While this is a shameful thing to admit, I think that somehow it was easier to like R. Kelly if you were ever able to kid yourself that the number of his victims were limited to the two most famous ones. In the case of statutory rape, a lot of people are able to convince themselves that the rape isn't real or that "maybe she really did want it."

But that already weak excuse grows even weaker when you realize that R. Kelly's victims are not just two teenage girls who possibly consented to having sex with an older man (if that was even legal — which it isn't). The victims were dozens of girls who were manipulated, exploited and pressured into a sexual relationship that they legally, mentally and emotionally could not be prepared for and R. Kelly did not — R. Kelly does not — care one bit...

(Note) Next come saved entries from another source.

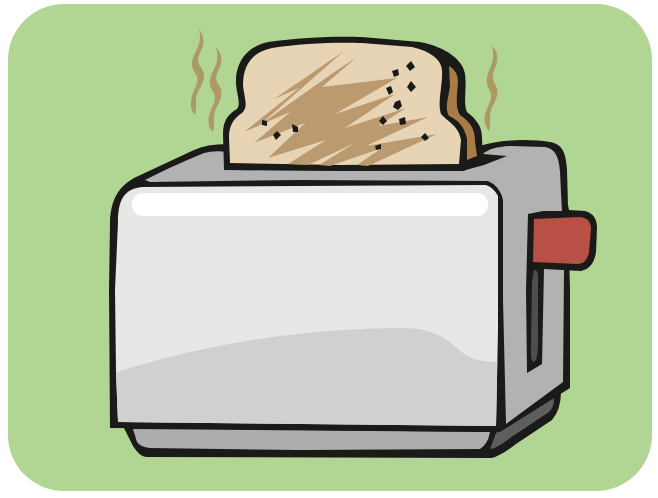
<!DOCTYPE html>
<html lang="en">
<head>
<meta charset="utf-8">
<title>Toaster with a slice of toast</title>
<style>
:root {
  --paper: #ffffff;
  --green: #b1d593;
  --ink: #1a1a18;
  --metal: #b2b2b2;
  --base: #adadab;
  --base-side: #5e5e5d;
  --front: #e7e7e6;
  --front-shade: #d0d0cf;
  --shine: #ffffff;
  --lever: #b95045;
  --slot: #4e4e4d;
  --bread: #e6d4b5;
  --crust: #a97c47;
  --char: #bc9a70;
  --steam: #ad9a63;
}
html, body { margin: 0; background: var(--paper); overflow: hidden; }
svg { display: block; width: 658px; height: 498px; }
.backdrop { fill: var(--green); }
.ink { fill: var(--ink); }
.metal { fill: var(--metal); }
.base { fill: var(--base); }
.base-side { fill: var(--base-side); }
.front { fill: var(--front); }
.front-shade { fill: var(--front-shade); }
.shine { fill: var(--shine); }
.lever { fill: var(--lever); }
.slot { fill: var(--slot); }
.bread { fill: var(--bread); }
.crust { fill: var(--crust); }
.char { fill: var(--char); }
.steam { fill: var(--steam); }
</style>
</head>
<body>
<svg viewBox="0 0 658 498" role="img" aria-label="Toaster with a steaming slice of toast">
  <defs>
    <path id="front-panel" d="M118 222C118 200 124 189 142 187L486 185Q494 188 498 196L498 330L496 426L118 422L116 372L115 290Z"/>
    <clipPath id="front-clip"><use href="#front-panel"/></clipPath>
  </defs>

  <rect class="backdrop" x="8" y="4" width="644" height="487" rx="56"/>

  <g id="steam" class="steam">
    <path d="M199 29C204 36 205 43 201 51C197 59 197 62 202 69C207 77 202 84 197 94C195 100 197 107 195 115C190 110 190 101 193 93C197 83 200 80 195 73C190 65 192 59 196 51C200 43 201 38 199 29Z"/>
    <path d="M216 47C222 54 223 61 219 69C215 77 215 80 220 87C224 95 219 102 215 111C213 118 215 125 213 132C208 127 207 119 211 110C215 101 217 97 212 90C208 83 210 77 214 69C218 61 218 56 216 47Z"/>
    <path d="M492 46C498 52 499 60 495 68C492 76 492 79 496 86C500 94 495 101 491 110C489 117 491 124 489 131C484 125 483 117 487 109C491 100 493 96 489 89C485 82 487 76 490 68C494 60 494 55 492 46Z"/>
  </g>

  <g id="base">
    <path class="ink" d="M122 424L133 446Q140 457 146 457L492 458Q502 455 516 444L552 420Q561 410 561 391L497 422Z"/>
    <path class="base" d="M133 429L490 432Q488 444 480 449L300 450L150 448Q140 447 137 442Z"/>
    <path class="base-side" d="M496 433L553 396Q556 405 549 412L510 438Q498 448 490 449Z"/>
  </g>

  <g id="body">
    <path class="ink" d="M110 428L109 290L110 222C111 198 119 187 134 178L194 150Q206 144 228 144L480 146C500 139 530 139 550 142C562 144 566 152 567 170L568 206L570 290L570 388L500 432L300 430Z"/>
    <path class="metal" d="M145 180Q170 167 204 153Q214 150 228 152L225 170L462 171L484 165L507 156L483 154Q490 147 510 146L545 147C556 149 559 158 560 172L562 212L564 270L563 382L506 424L503 300L503 200Q500 186 488 181L300 180L150 182Z"/>
    <use class="front" href="#front-panel"/>
    <path class="front-shade" clip-path="url(#front-clip)" d="M110 374C200 345 300 328 404 328C430 328 445 337 458 349C470 360 482 362 500 362V430H110Z"/>
    <rect class="shine" x="132" y="193" width="356" height="23" rx="11"/>
  </g>

  <g id="lever">
    <path class="ink" d="M528 214L543 211L565 211L568 205L569 210L585 211Q597 214 597 228L596 252Q594 268 581 271L544 269L542 364L527 373L526 290Z"/>
    <path class="lever" d="M534 219L580 217Q591 218 591 229L589 252Q587 264 577 264L533 262Z"/>
    <path class="slot" d="M534 270Q539 269 538 282L538 345Q538 360 534 362Q530 362 531 346L532 282Z"/>
  </g>

  <g id="toast">
    <path class="ink" d="M224 170L223 134C223 121 228 114 237 109C241 104 237 95 236 84C235 63 246 47 268 42C300 37 340 36 362 37L420 42C446 47 463 60 465 74C467 88 463 104 467 112C476 119 482 126 482 138L483 158L464 171L340 171Z"/>
    <path class="crust" d="M449 66Q458 71 458 82C457 95 455 108 460 115C470 122 475 128 475 142L477 156L467 160L467 139C464 126 458 120 449 116C444 108 449 96 450 86Z"/>
    <path class="bread" d="M230 163L229 137C229 126 233 119 242 113C249 106 244 98 243 85C243 64 253 52 272 48C300 43 340 42 362 43L412 47C430 51 441 59 442 70C443 86 437 101 441 114C448 122 459 126 461 140L459 164L340 165Z"/>
    <path class="char" d="M344 51L261 124L330 75L357 57L322 87L397 78L335 114L395 94L345 128L406 108L378 126L428 117L366 146L437 134L368 166L357 165L382 148L330 166L319 165L355 143L308 165L288 164L326 140L268 158L305 123L254 143L290 112L244 132L299 88L274 99Z"/>
    <g id="crumbs" class="ink">
      <path d="M411 61L415 67L410 71L406 66Z"/>
      <path d="M392 71L398 69L399 75L394 77Z"/>
      <path d="M411 81L416 87L411 92L407 87Z"/>
      <path d="M386 88L391 86L393 92L389 95Z"/>
      <path d="M395 102L400 100L402 106L398 110L393 107Z"/>
      <path d="M383 116L387 121L383 125L379 121Z"/>
      <path d="M399 119L405 117L406 124L400 125Z"/>
      <path d="M425 133L429 138L425 141L421 137Z"/>
      <path d="M375 146L381 144L381 149L376 150Z"/>
      <path d="M262 120L267 121L267 126L262 125Z"/>
      <path d="M277 131L281 135L276 140L273 135Z"/>
      <path d="M292 124L298 127L298 132L293 132Z"/>
    </g>
  </g>
</svg>
</body>
</html>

So it's time we ask ourselves (if you haven't done so already), is the right to guiltlessly enjoy Trapped in the Closet, Black Panties or "Ignition (Remix)" really more important than the bodies, minds and rights of the dozens of black girls victimized by Kelly? What you listen to is a personal choice, but one thing is for certain. It's time to stop ignoring the facts and face and face the ugly, grim truth: R. Kelly is a serial sexual abuser of teen girls and there's no "she probably wanted it" about it.

Davies, it should be said, wasn't the writer of the "magnificent ode to pussy" piece -- that was Isha Aran -- but what she has to say is worth reading and taking to heart. This guy isn't funny. Not one bit.